> [WORK REQUIRED]: Check every line below for the string "title". Copy the ones that have it.

Segment Start: MATERIALS PROVIDED

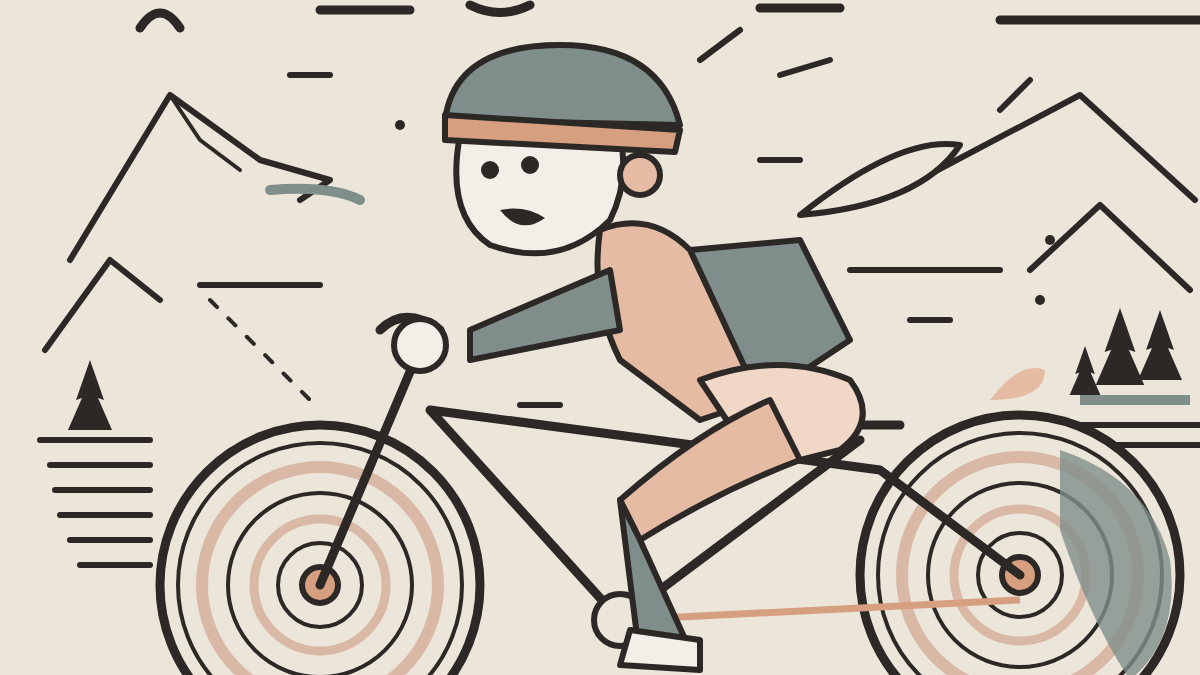
<!DOCTYPE html>
<html lang="en">
<head>
<meta charset="utf-8">
<title>Mountain Rider</title>
<link rel="stylesheet" href="https://fonts.googleapis.com/css2?family=Caveat+Brush&display=swap">
<style>
  :root {
    --paper: #ebe5da;
    --ink: #2b2825;
    --slate: #7f8e8a;
    --slate-dark: #5f6e6b;
    --skin: #e6bba3;
    --skin-light: #f1d7c6;
    --band: #d69f80;
    --face: #f3efe8;
    --wheel-tint: #d9b8a6;
  }
  html, body {
    margin: 0;
    width: 1200px;
    height: 675px;
    overflow: hidden;
    background: var(--paper);
    font-family: "Caveat Brush", cursive;
  }
  .artwork { display: block; width: 1200px; height: 675px; }
  .ink { stroke: var(--ink); stroke-linecap: round; stroke-linejoin: round; }
  .open { fill: none; }
  .thin { stroke-width: 4; }
  .mid { stroke-width: 6; }
  .bold { stroke-width: 9; }
</style>
</head>
<body>
<svg class="artwork" viewBox="0 0 1200 675" role="img" aria-label="Child cyclist in a helmet racing past mountains">
  <defs>
    <g id="wheel">
      <circle r="160" fill="var(--paper)" class="ink bold"/>
      <circle r="142" class="ink open thin"/>
      <circle r="118" class="open" stroke="var(--wheel-tint)" stroke-width="12"/>
      <circle r="92" class="ink open thin"/>
      <circle r="66" class="open" stroke="var(--wheel-tint)" stroke-width="9"/>
      <circle r="42" class="ink open thin"/>
      <circle r="18" fill="var(--band)" class="ink mid"/>
    </g>
    <path id="pine" d="M0 -70 L14 -30 L8 -32 L22 0 L-22 0 L-8 -32 L-14 -30 Z" fill="var(--ink)"/>
    <path id="dash" d="M0 0 h40" class="ink open mid"/>
  </defs>

  <g class="title-lettering">
    <path d="M140 28 q20 -30 40 0 M320 10 h90 M470 5 q30 15 60 0 M760 8 h80 M1000 20 h200" class="ink open bold"/>
  </g>

  <g class="mountains">
    <path d="M70 260 L170 95 L260 160 L330 180 L300 200" class="ink open mid"/>
    <path d="M170 95 L200 140 L240 170" class="ink open thin"/>
    <path d="M45 350 L110 260 L160 300" class="ink open mid"/>
    <path d="M900 190 L1080 95 L1195 200" class="ink open mid"/>
    <path d="M1030 270 L1100 205 L1190 290" class="ink open mid"/>
    <path d="M800 215 q100 -80 160 -70 q-40 60 -160 70 Z" fill="var(--paper)" class="ink mid"/>
    <path d="M990 400 q30 -40 55 -30 q0 30 -55 30 Z" fill="var(--skin)"/>
  </g>

  <g class="trees">
    <use href="#pine" x="1160" y="380"/>
    <use href="#pine" x="1120" y="385" transform="translate(1120 385) scale(1.1) translate(-1120 -385)"/>
    <use href="#pine" x="1085" y="395" transform="translate(1085 395) scale(0.7) translate(-1085 -395)"/>
    <use href="#pine" x="90" y="430"/>
    <path d="M1080 425 h160 M1090 445 h150" class="ink open mid"/>
    <path d="M1080 400 h110" stroke="var(--slate)" stroke-width="10"/>
  </g>

  <g class="left-stripes">
    <path d="M40 440 h110 M50 465 h100 M55 490 h95 M60 515 h90 M70 540 h80 M80 565 h70" class="ink open mid"/>
  </g>

  <g class="speed-lines">
    <use href="#dash" x="290" y="75"/>
    <use href="#dash" x="760" y="160"/>
    <use href="#dash" x="910" y="320"/>
    <use href="#dash" x="520" y="405"/>
    <path d="M200 285 h120 M850 270 h150 M700 60 l40 -30 M780 75 l50 -15 M1000 110 l30 -30" class="ink open mid"/>
    <path d="M270 190 q60 -5 90 10" class="open" stroke="var(--slate)" stroke-width="10" stroke-linecap="round"/>
    <path d="M210 300 l110 110" class="ink open thin" stroke-dasharray="10 16"/>
    <circle cx="400" cy="125" r="5" fill="var(--ink)"/>
    <circle cx="1050" cy="240" r="5" fill="var(--ink)"/>
    <circle cx="1040" cy="300" r="5" fill="var(--ink)"/>
  </g>

  <g class="bicycle">
    <use href="#wheel" x="320" y="585"/>
    <use href="#wheel" x="1020" y="575"/>
    <path d="M1060 450 q90 30 110 110 q10 80 -40 120 q-40 -60 -70 -150 Z" fill="var(--slate)" opacity="0.8"/>
    <path d="M320 585 L415 360 M430 410 L880 470 M430 410 L620 620 M620 620 L860 440 M880 470 L1020 575" class="ink open bold"/>
    <path d="M620 620 L1020 600" class="open" stroke="var(--band)" stroke-width="7"/>
    <path d="M380 330 q25 -25 60 0" class="ink open bold"/>
    <path d="M830 425 h70" class="ink open bold"/>
    <circle cx="620" cy="620" r="26" fill="var(--paper)" class="ink mid"/>
  </g>

  <g class="rider">
    <path d="M690 250 L800 240 L850 340 L760 400 L710 360 Z" fill="var(--slate)" class="ink mid"/>
    <path d="M600 230 q50 -20 90 20 L760 400 L700 420 L620 360 Q590 300 600 230 Z" fill="var(--skin)" class="ink mid"/>
    <path d="M700 380 q80 -30 150 0 q30 40 -10 70 L760 470 Z" fill="var(--skin-light)" class="ink mid"/>
    <path d="M770 400 Q700 430 620 500 L640 540 Q720 490 800 460 Z" fill="var(--skin)" class="ink mid"/>
    <path d="M620 500 L640 540 L690 650 L640 660 Z" fill="var(--slate)" class="ink mid"/>
    <path d="M630 630 L700 640 L700 670 L620 665 Z" fill="var(--face)" class="ink mid"/>
    <path d="M610 270 L470 330 L470 360 L620 330 Z" fill="var(--slate)" class="ink mid"/>
    <circle cx="420" cy="345" r="26" fill="var(--face)" class="ink mid"/>

    <path d="M460 135 q-15 80 30 110 q70 25 120 -25 q20 -40 10 -85 Z" fill="var(--face)" class="ink mid"/>
    <circle cx="640" cy="175" r="20" fill="var(--skin)" class="ink mid"/>
    <circle cx="490" cy="170" r="9" fill="var(--ink)"/>
    <circle cx="530" cy="165" r="9" fill="var(--ink)"/>
    <path d="M500 210 q25 -5 45 8 q-25 18 -45 -8 Z" fill="var(--ink)"/>
    <path d="M445 120 q10 -75 115 -75 q100 0 120 80 Z" fill="var(--slate)" class="ink mid"/>
    <path d="M445 115 L680 130 L675 152 L445 140 Z" fill="var(--band)" class="ink mid"/>
  </g>
</svg>
</body>
</html>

Segment End: MATERIALS PROVIDED

> [ANSWER FOR THIS EXERCISE]:
<title>Mountain Rider</title>
  <g class="title-lettering">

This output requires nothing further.